If a record holds a picture, omit the picture, but copy everything else below exactly.

--- Given records Enclosed Below ---

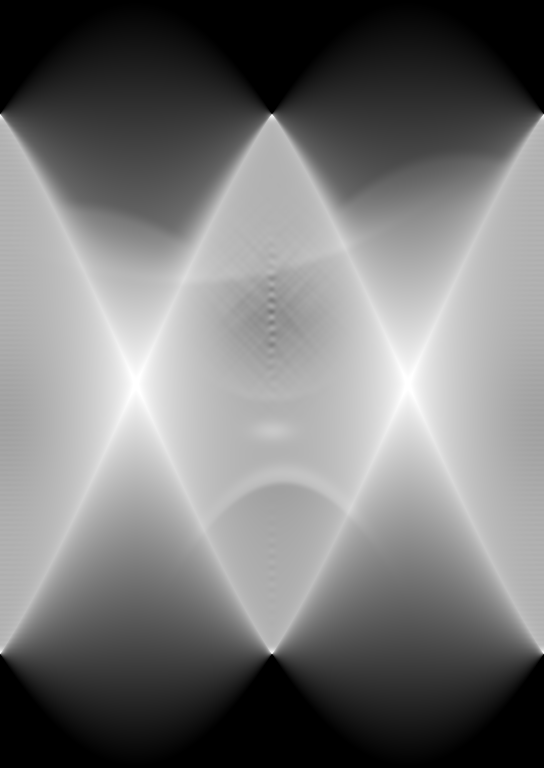
Write a Shadertoy shader that draws this background.

```glsl
// Grey projection map of a square: crossing sinusoidal wedges, a bright diamond and soft inner arcs.

const float PI = 3.14159265;
const float HALF_SIDE = 0.3516;   // half side of the projected square, in canvas heights
const float DENSITY = 0.695;      // brightness of a straight chord

vec2 hashGradient(vec2 cell) {
    float h = fract(sin(dot(cell, vec2(127.1, 311.7))) * 4375.85);
    return vec2(cos(2.0 * PI * h), sin(2.0 * PI * h));
}

float gradientNoise(vec2 p) {
    vec2 i = floor(p), f = fract(p);
    vec2 w = f * f * f * (f * (f * 6.0 - 15.0) + 10.0);
    float a = dot(hashGradient(i), f);
    float b = dot(hashGradient(i + vec2(1, 0)), f - vec2(1, 0));
    float c = dot(hashGradient(i + vec2(0, 1)), f - vec2(0, 1));
    float d = dot(hashGradient(i + vec2(1, 1)), f - vec2(1, 1));
    return mix(mix(a, b, w.x), mix(c, d, w.x), w.y);
}

float softSpot(vec2 p, vec2 center, vec2 radius) {
    vec2 q = (p - center) / radius;
    return exp(-dot(q, q));
}

// Sharp on the side where d = 0, fading out as d grows
float fadingEdge(float d, float blur, float reach) {
    return smoothstep(-blur, blur, d) * exp(-max(d, 0.0) / reach);
}

// Path traced by one point of the square as the angle turns
float pointTrace(vec2 point, vec2 dir) {
    return dot(point, dir);
}

// Chord through the square: x = share of the full chord, y = signed distance to the plateau rim
vec2 chordShare(float rho, vec2 dir, float pixel) {
    vec2 a = abs(dir);
    float outer = HALF_SIDE * (a.x + a.y);
    float inner = HALF_SIDE * abs(a.x - a.y);
    float share = clamp((outer - abs(rho)) / max(outer - inner, pixel), 0.0, 1.0);
    return vec2(share, abs(rho) - inner);
}

float wedgeShade(vec2 p, vec2 dir, float share) {
    vec2 corner = p.x < 0.0 ? vec2(0.2135, 0.096) : vec2(-0.268, 0.139);
    float d = p.y - pointTrace(corner, dir);
    float shadow = 0.55 * smoothstep(-0.085, 0.0, d) + 0.45 * smoothstep(-0.014, 0.008, d);
    float outside = 1.0 - smoothstep(0.72, 1.0, share);
    float lower = mix(0.88, 1.0, share);
    return p.y < 0.0 ? lower : 1.0 - 0.3 * shadow * outside;
}

float innerArcs(vec2 p) {
    // Slanted light band across the upper part
    float band = p.y - (0.146 + 0.225 * p.x + 0.96 * p.x * p.x);
    float light = 0.065 * fadingEdge(band, 0.008, 0.03) * exp(-pow(p.x / 0.19, 2.0));
    // Shallow bowl and bright spot near the middle
    float bowl = p.y - (-0.021 + 3.8 * p.x * p.x);
    light += 0.045 * fadingEdge(bowl, 0.007, 0.02) * exp(-pow(p.x / 0.06, 2.0));
    light += 0.09 * softSpot(p, vec2(0.001, -0.061), vec2(0.027, 0.013));
    // Lower dome: light rim over a dark cap
    float x = p.x - 0.0156;
    float dome = p.y + 0.129 + 6.0 * x * x;
    float window = exp(-pow(x / 0.085, 2.0));
    light += 0.065 * window * exp(-pow((dome - 0.013) / 0.013, 2.0));
    light -= 0.075 * window * fadingEdge(-dome, 0.005, 0.09);
    // Dark core and dim flanks
    light -= 0.13 * softSpot(p, vec2(0.002, 0.083), vec2(0.075, 0.062));
    light -= 0.06 * softSpot(vec2(abs(p.x), p.y), vec2(0.353, -0.05), vec2(0.075, 0.1));
    return light;
}

// Beads on the axis, crossing streaks around them, ripples at the sides
float fineTexture(vec2 p) {
    float column = exp(-pow(p.x / 0.005, 2.0));
    float beads = cos(2.0 * PI * p.y / 0.0145) * column;
    float ripple = sin(2.0 * PI * p.y / 0.0065) * smoothstep(0.29, 0.353, abs(p.x));
    vec2 diagonal = vec2(p.x + p.y, p.x - p.y);
    float streaks = gradientNoise(diagonal * vec2(95.0, 9.0))
                  + gradientNoise(diagonal.yx * vec2(95.0, 9.0) + 17.0);
    return 0.09 * beads * softSpot(p, vec2(0.0, 0.095), vec2(0.1, 0.068))
         + 0.02 * beads * softSpot(p, vec2(0.0, -0.235), vec2(0.1, 0.06))
         + 0.05 * streaks * softSpot(p, vec2(0.0, 0.105), vec2(0.065, 0.09))
         + 0.008 * ripple * step(abs(p.y), HALF_SIDE);
}

void mainImage(out vec4 fragColor, in vec2 fragCoord) {
    vec2 p = (fragCoord - 0.5 * iResolution.xy) / iResolution.y;
    float angle = PI * fragCoord.x / iResolution.x;
    vec2 dir = vec2(cos(angle), sin(angle));

    // Chord length gives the wedges and the diamond
    vec2 chord = chordShare(p.y, dir, 1.0 / iResolution.y);
    float longest = max(abs(dir.x), abs(dir.y));
    float grey = DENSITY * chord.x / longest * wedgeShade(p, dir, chord.x);

    // Glowing plateau rim and bright diamond tips
    grey += 0.045 * exp(-abs(chord.y) / 0.018) * chord.x;
    float halfWidth = 0.5 * iResolution.x / iResolution.y;
    float tipX = min(abs(p.x), halfWidth - abs(p.x));
    grey += 0.25 * chord.x * softSpot(vec2(tipX, abs(p.y)), vec2(0.0, HALF_SIDE), vec2(0.007));

    grey += (innerArcs(p) + fineTexture(p)) * chord.x;
    fragColor = vec4(vec3(clamp(grey, 0.0, 1.0)), 1.0);
}
```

--- End of Enclosed Given records ---

Answer below =
Write a Shadertoy shader that draws this background.

```glsl
// Grey projection map of a square: crossing sinusoidal wedges, a bright diamond and soft inner arcs.

const float PI = 3.14159265;
const float HALF_SIDE = 0.3516;   // half side of the projected square, in canvas heights
const float DENSITY = 0.695;      // brightness of a straight chord

vec2 hashGradient(vec2 cell) {
    float h = fract(sin(dot(cell, vec2(127.1, 311.7))) * 4375.85);
    return vec2(cos(2.0 * PI * h), sin(2.0 * PI * h));
}

float gradientNoise(vec2 p) {
    vec2 i = floor(p), f = fract(p);
    vec2 w = f * f * f * (f * (f * 6.0 - 15.0) + 10.0);
    float a = dot(hashGradient(i), f);
    float b = dot(hashGradient(i + vec2(1, 0)), f - vec2(1, 0));
    float c = dot(hashGradient(i + vec2(0, 1)), f - vec2(0, 1));
    float d = dot(hashGradient(i + vec2(1, 1)), f - vec2(1, 1));
    return mix(mix(a, b, w.x), mix(c, d, w.x), w.y);
}

float softSpot(vec2 p, vec2 center, vec2 radius) {
    vec2 q = (p - center) / radius;
    return exp(-dot(q, q));
}

// Sharp on the side where d = 0, fading out as d grows
float fadingEdge(float d, float blur, float reach) {
    return smoothstep(-blur, blur, d) * exp(-max(d, 0.0) / reach);
}

// Path traced by one point of the square as the angle turns
float pointTrace(vec2 point, vec2 dir) {
    return dot(point, dir);
}

// Chord through the square: x = share of the full chord, y = signed distance to the plateau rim
vec2 chordShare(float rho, vec2 dir, float pixel) {
    vec2 a = abs(dir);
    float outer = HALF_SIDE * (a.x + a.y);
    float inner = HALF_SIDE * abs(a.x - a.y);
    float share = clamp((outer - abs(rho)) / max(outer - inner, pixel), 0.0, 1.0);
    return vec2(share, abs(rho) - inner);
}

float wedgeShade(vec2 p, vec2 dir, float share) {
    vec2 corner = p.x < 0.0 ? vec2(0.2135, 0.096) : vec2(-0.268, 0.139);
    float d = p.y - pointTrace(corner, dir);
    float shadow = 0.55 * smoothstep(-0.085, 0.0, d) + 0.45 * smoothstep(-0.014, 0.008, d);
    float outside = 1.0 - smoothstep(0.72, 1.0, share);
    float lower = mix(0.88, 1.0, share);
    return p.y < 0.0 ? lower : 1.0 - 0.3 * shadow * outside;
}

float innerArcs(vec2 p) {
    // Slanted light band across the upper part
    float band = p.y - (0.146 + 0.225 * p.x + 0.96 * p.x * p.x);
    float light = 0.065 * fadingEdge(band, 0.008, 0.03) * exp(-pow(p.x / 0.19, 2.0));
    // Shallow bowl and bright spot near the middle
    float bowl = p.y - (-0.021 + 3.8 * p.x * p.x);
    light += 0.045 * fadingEdge(bowl, 0.007, 0.02) * exp(-pow(p.x / 0.06, 2.0));
    light += 0.09 * softSpot(p, vec2(0.001, -0.061), vec2(0.027, 0.013));
    // Lower dome: light rim over a dark cap
    float x = p.x - 0.0156;
    float dome = p.y + 0.129 + 6.0 * x * x;
    float window = exp(-pow(x / 0.085, 2.0));
    light += 0.065 * window * exp(-pow((dome - 0.013) / 0.013, 2.0));
    light -= 0.075 * window * fadingEdge(-dome, 0.005, 0.09);
    // Dark core and dim flanks
    light -= 0.13 * softSpot(p, vec2(0.002, 0.083), vec2(0.075, 0.062));
    light -= 0.06 * softSpot(vec2(abs(p.x), p.y), vec2(0.353, -0.05), vec2(0.075, 0.1));
    return light;
}

// Beads on the axis, crossing streaks around them, ripples at the sides
float fineTexture(vec2 p) {
    float column = exp(-pow(p.x / 0.005, 2.0));
    float beads = cos(2.0 * PI * p.y / 0.0145) * column;
    float ripple = sin(2.0 * PI * p.y / 0.0065) * smoothstep(0.29, 0.353, abs(p.x));
    vec2 diagonal = vec2(p.x + p.y, p.x - p.y);
    float streaks = gradientNoise(diagonal * vec2(95.0, 9.0))
                  + gradientNoise(diagonal.yx * vec2(95.0, 9.0) + 17.0);
    return 0.09 * beads * softSpot(p, vec2(0.0, 0.095), vec2(0.1, 0.068))
         + 0.02 * beads * softSpot(p, vec2(0.0, -0.235), vec2(0.1, 0.06))
         + 0.05 * streaks * softSpot(p, vec2(0.0, 0.105), vec2(0.065, 0.09))
         + 0.008 * ripple * step(abs(p.y), HALF_SIDE);
}

void mainImage(out vec4 fragColor, in vec2 fragCoord) {
    vec2 p = (fragCoord - 0.5 * iResolution.xy) / iResolution.y;
    float angle = PI * fragCoord.x / iResolution.x;
    vec2 dir = vec2(cos(angle), sin(angle));

    // Chord length gives the wedges and the diamond
    vec2 chord = chordShare(p.y, dir, 1.0 / iResolution.y);
    float longest = max(abs(dir.x), abs(dir.y));
    float grey = DENSITY * chord.x / longest * wedgeShade(p, dir, chord.x);

    // Glowing plateau rim and bright diamond tips
    grey += 0.045 * exp(-abs(chord.y) / 0.018) * chord.x;
    float halfWidth = 0.5 * iResolution.x / iResolution.y;
    float tipX = min(abs(p.x), halfWidth - abs(p.x));
    grey += 0.25 * chord.x * softSpot(vec2(tipX, abs(p.y)), vec2(0.0, HALF_SIDE), vec2(0.007));

    grey += (innerArcs(p) + fineTexture(p)) * chord.x;
    fragColor = vec4(vec3(clamp(grey, 0.0, 1.0)), 1.0);
}
```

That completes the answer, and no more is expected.